ROCHESTER, NY (WROC) – As of April 1, Shipping lanes from Lake Ontario through the St. Lawrence seaway are now open. This is two weeks behind from a normal year thanks to push from organizations to keep outflows high through the winter and spring. Ideally, that would help prevent future flooding on Lake Ontario like what happened in both 2017 and 2019.
The International Lake Ontario-St. Lawrence River Board (a subsidiary of the International Joint Commission, IJC) regulates Lake Ontario outflow on the Moses-Saunders Dam along the St. Lawrence river. They said in a newsletter that outflows were allowed to be near or above record highs for the season thanks to a milder winter and less ice formation. Infrequent freeze/thaw cycles from a warm season allow higher outflows since the threat of ice jams lowers.
Many different factors are taken into consideration when it comes to managing outflows. That includes those along the southern shores of Lake Ontario, wildlife habitat, and shipping among others. The seaway corporation decides when the shipping season begins based on how water flows are being managed by the IJC. They made the decision to push back the start of the season from March 20 to April 1.

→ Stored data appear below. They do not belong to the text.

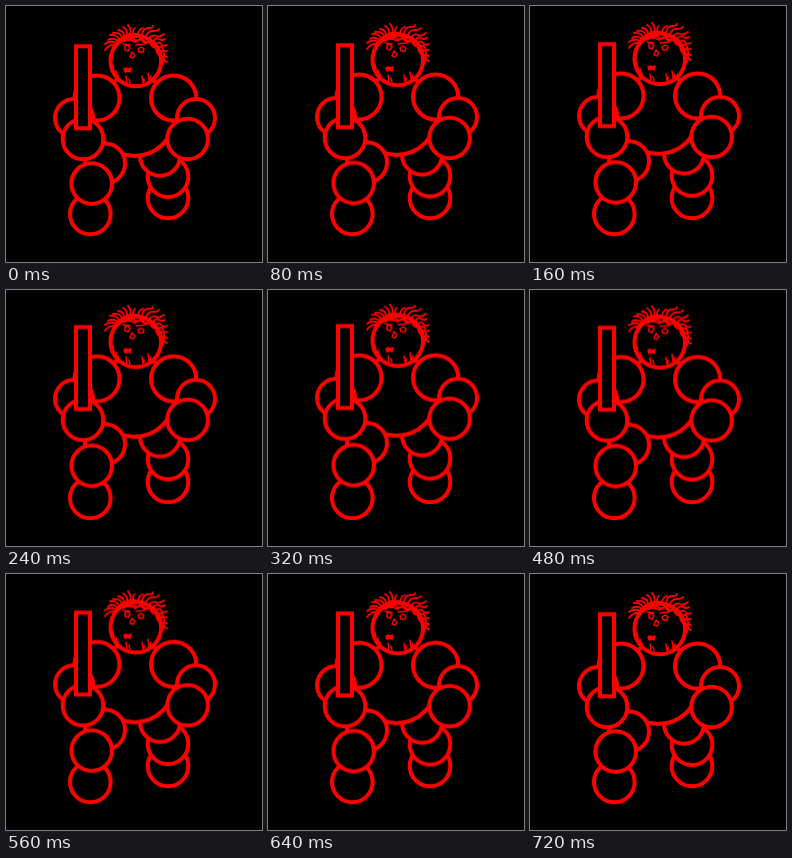
An HTML page for the animation above (800 ms loop, 256x256 px).

```html
<!DOCTYPE html>
<html lang="en">
<head>
<meta charset="utf-8">
<title>Breathing fighter</title>
<style>
html, body { margin: 0; width: 100%; height: 100%; overflow: hidden; background: #000; }
svg { display: block; width: 100vw; height: 100vh; }
circle, rect { fill: #000; stroke: #f00; stroke-width: 4; }
path { fill: none; stroke: #f00; stroke-width: 1.5; stroke-linecap: round; stroke-linejoin: round; }
.hair { stroke-width: 1.8; }
.solid { fill: #f00; }
.part { animation: breathe .8s infinite; }
.shin { --lift: -2.4px; }
.upper { --lift: -4.3px; }
.hip { --lift: -4.4px; }
/* Four quick steps up, five smaller ones down, then a short rest. */
@keyframes breathe {
  0% { transform: translateY(0); animation-timing-function: steps(4); }
  40% { transform: translateY(var(--lift)); animation-timing-function: steps(5); }
  90%, 100% { transform: translateY(0); }
}
</style>
</head>
<body>
<svg viewBox="0 0 256 256">
  <!-- right leg -->
  <circle cx="162" cy="192" r="20.3"/>
  <circle class="part shin" cx="162" cy="170.7" r="20.3"/>
  <circle class="part hip" cx="154" cy="149.7" r="20"/>

  <circle class="part upper" cx="128.5" cy="110" r="40"/>

  <!-- left leg -->
  <circle class="part hip" cx="99" cy="157.5" r="20"/>
  <circle cx="84.3" cy="208" r="20.3"/>
  <circle class="part shin" cx="85.7" cy="177.6" r="20.3"/>

  <g class="part upper">
    <!-- arms -->
    <circle cx="91" cy="92" r="22.5"/>
    <circle cx="167.6" cy="92" r="22.6"/>
    <circle cx="68" cy="112" r="19"/>
    <circle cx="190" cy="112" r="19"/>
    <circle cx="77" cy="133" r="20.3"/>
    <circle cx="181.6" cy="133" r="20.3"/>
    <rect x="70" y="40.3" width="14" height="82"/>

    <!-- head -->
    <circle cx="129.8" cy="55" r="25.3"/>
    <!-- loose strands, left to right -->
    <path class="hair" d="M109 39q-6-1-10 5M110 37q-6-3-11 1M112 35q-5-4-10-1M113 33q-3-5-9-4M116 31q-2-5-9-4M118 30q0-5-6-6M121 29q1-5-4-8M124 28q2-5-2-9M127 28q0-5 2-6M132 28q1-5 5-6"/>
    <path class="hair" d="M136 29q1-7 6-7t5-2M140 30q2-5 7-5t6-2M143 32q4-4 7-2t8-2M147 35q3-4 6-2t6 0M150 38q3-3 5 0t6 1M152 41q4-1 5 2t4 2M154 45q4 0 4 3t3 3M154 49q4 1 4 4t3 3M155 53q2 1 2 5"/>
    <!-- matted fringe -->
    <path class="hair" d="M107 41q5-8 11-11t12-2 14 5 10 14M109 39q7-2 9-7 3 4 9 0 4 5 9 0 2 5 8 4 1 5 6 6 0 5 4 8M113 36l6-1 4-2 6 3 5-3 5 4 5-1 3 5 4 1"/>
    <!-- face -->
    <path d="M117 38l7 1M130 39l9-1 3-2"/>
    <path d="M119 40l3-1 2 3-2 3-3-1zM132 43l3-2 3 2-1 3-4 0zM126 46l-2 5 3 1 2-3z"/>
    <path class="solid" d="M118 63l2-1 2 1 3-1-1 4-2-1-3 1z"/>
    <path d="M107 59l1 7M110 65l1 8M112 69l0 5M120 70l1 7M123 73l1 4M136 70l1 7M138 73l0 3M142 67l1 7M145 70l-1 4"/>
  </g>
</svg>
</body>
</html>
```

Among many factors, this took into account the potential of water levels remaining high and high outflow potential later in the shipping season. According to Bryce Carmichael, “The impacts are not as high as they would be in the middle of the season,” said Carmichael, US secretary of the Lake Ontario-St. Lawrence River Board and civil engineer for the US Army Corps of Engineers. “So part of the calculation on their part took into account that having more water removed now makes the risk lower in the mid season summer months.” Getting more water out now could prevent from shipping problems down the road if more water needs to be let out come peak shipping season in June, July, and August.
See below how 2020 outflow has remained higher than the past 3 years. While there was significant volatility, outflow was near the record set in the summers of 2017 and 2019.
According to the Army Corps of Engineers, the Lake Ontario water level is over a foot above average and is forecast to rise another 6-8 inches by the end of the month.